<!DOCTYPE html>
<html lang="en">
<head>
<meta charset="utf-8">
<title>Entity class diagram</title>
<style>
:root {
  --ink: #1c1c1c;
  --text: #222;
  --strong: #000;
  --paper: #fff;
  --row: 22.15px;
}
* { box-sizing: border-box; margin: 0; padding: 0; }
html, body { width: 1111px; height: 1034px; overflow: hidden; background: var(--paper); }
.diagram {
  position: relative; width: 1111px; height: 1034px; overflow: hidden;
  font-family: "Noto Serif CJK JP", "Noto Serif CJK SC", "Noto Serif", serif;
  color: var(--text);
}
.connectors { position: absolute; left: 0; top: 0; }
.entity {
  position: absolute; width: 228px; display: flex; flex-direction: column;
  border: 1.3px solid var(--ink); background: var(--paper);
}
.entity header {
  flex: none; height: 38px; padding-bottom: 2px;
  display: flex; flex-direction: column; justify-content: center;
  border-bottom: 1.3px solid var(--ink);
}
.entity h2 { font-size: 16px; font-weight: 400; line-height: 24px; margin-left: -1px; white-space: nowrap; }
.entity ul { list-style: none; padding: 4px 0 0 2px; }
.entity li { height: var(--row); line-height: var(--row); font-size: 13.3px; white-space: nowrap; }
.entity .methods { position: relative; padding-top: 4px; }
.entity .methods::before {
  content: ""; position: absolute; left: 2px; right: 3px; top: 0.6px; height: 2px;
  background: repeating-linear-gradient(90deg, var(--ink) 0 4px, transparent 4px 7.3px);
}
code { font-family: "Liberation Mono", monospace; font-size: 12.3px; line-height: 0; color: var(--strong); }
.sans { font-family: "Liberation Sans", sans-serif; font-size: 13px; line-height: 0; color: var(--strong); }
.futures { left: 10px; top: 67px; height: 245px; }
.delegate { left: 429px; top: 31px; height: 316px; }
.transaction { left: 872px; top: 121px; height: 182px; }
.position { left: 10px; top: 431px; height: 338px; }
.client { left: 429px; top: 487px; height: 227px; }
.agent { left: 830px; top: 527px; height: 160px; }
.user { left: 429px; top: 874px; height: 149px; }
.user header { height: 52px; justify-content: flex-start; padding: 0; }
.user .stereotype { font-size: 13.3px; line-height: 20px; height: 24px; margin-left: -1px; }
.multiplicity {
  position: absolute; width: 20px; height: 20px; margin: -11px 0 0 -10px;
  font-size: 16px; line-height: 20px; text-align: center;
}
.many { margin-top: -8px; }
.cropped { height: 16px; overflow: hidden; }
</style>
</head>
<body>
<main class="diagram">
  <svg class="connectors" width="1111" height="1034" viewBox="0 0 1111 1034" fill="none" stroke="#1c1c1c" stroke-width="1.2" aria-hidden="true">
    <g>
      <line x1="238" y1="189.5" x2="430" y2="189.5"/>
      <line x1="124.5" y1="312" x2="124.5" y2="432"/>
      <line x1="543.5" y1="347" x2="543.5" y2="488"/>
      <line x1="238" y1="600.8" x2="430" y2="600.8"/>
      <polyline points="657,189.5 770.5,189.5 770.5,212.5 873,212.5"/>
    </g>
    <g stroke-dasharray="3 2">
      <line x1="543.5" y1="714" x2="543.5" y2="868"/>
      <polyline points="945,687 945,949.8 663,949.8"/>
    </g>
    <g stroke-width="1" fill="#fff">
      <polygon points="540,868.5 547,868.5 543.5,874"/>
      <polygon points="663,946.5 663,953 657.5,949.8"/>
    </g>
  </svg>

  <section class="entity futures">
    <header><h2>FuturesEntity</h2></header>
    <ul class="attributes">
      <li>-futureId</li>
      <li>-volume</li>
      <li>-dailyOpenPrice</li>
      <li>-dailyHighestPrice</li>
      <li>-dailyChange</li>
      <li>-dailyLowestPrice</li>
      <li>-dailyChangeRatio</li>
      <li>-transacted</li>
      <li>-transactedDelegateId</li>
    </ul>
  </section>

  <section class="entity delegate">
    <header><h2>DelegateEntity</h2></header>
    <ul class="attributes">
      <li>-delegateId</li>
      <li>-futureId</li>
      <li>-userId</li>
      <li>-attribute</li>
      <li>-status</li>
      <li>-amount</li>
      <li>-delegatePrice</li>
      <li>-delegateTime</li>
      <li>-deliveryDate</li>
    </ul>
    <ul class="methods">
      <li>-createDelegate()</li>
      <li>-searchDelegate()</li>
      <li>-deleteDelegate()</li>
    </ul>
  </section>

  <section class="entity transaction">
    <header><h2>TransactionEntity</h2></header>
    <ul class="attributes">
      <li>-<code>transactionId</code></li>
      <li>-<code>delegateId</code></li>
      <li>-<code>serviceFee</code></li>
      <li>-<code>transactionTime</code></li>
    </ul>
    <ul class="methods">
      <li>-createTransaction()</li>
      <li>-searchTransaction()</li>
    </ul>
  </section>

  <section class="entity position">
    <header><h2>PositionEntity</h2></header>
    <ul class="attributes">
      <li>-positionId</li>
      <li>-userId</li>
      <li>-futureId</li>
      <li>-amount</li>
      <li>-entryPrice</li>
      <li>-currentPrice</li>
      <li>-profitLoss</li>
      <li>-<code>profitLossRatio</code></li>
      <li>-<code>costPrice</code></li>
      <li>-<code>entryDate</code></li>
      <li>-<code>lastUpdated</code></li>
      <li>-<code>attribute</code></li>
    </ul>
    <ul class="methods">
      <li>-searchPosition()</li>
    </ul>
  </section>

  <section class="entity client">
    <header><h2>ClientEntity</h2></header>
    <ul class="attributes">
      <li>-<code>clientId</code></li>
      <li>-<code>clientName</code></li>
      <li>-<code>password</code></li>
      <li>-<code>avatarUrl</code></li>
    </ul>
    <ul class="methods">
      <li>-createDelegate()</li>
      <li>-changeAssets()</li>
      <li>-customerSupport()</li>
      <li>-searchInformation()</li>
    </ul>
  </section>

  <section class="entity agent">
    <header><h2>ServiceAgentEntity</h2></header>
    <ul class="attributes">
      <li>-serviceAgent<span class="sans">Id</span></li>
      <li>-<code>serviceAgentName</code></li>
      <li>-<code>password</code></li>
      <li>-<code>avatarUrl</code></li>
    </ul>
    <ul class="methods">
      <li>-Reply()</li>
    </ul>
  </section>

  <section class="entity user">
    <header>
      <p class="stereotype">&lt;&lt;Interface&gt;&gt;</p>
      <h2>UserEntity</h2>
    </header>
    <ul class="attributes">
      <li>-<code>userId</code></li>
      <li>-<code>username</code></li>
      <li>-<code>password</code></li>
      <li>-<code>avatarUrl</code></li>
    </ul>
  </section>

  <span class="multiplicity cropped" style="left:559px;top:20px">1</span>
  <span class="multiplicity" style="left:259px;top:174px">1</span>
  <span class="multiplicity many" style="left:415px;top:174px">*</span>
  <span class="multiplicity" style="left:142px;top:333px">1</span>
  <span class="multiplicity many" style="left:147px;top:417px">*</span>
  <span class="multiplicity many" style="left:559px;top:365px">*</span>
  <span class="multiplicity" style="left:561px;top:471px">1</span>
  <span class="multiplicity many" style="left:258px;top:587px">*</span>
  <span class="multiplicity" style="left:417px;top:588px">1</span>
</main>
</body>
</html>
################
WHAT YOU NEED TO DO: Every line above from the line with "<li>-status</li>" to the line with "<li>-deleteDelegate()</li>", inclusive, must be returned exactly; no other line belongs in the reply.

EXERCISE ANSWER:
      <li>-status</li>
      <li>-amount</li>
      <li>-delegatePrice</li>
      <li>-delegateTime</li>
      <li>-deliveryDate</li>
    </ul>
    <ul class="methods">
      <li>-createDelegate()</li>
      <li>-searchDelegate()</li>
      <li>-deleteDelegate()</li>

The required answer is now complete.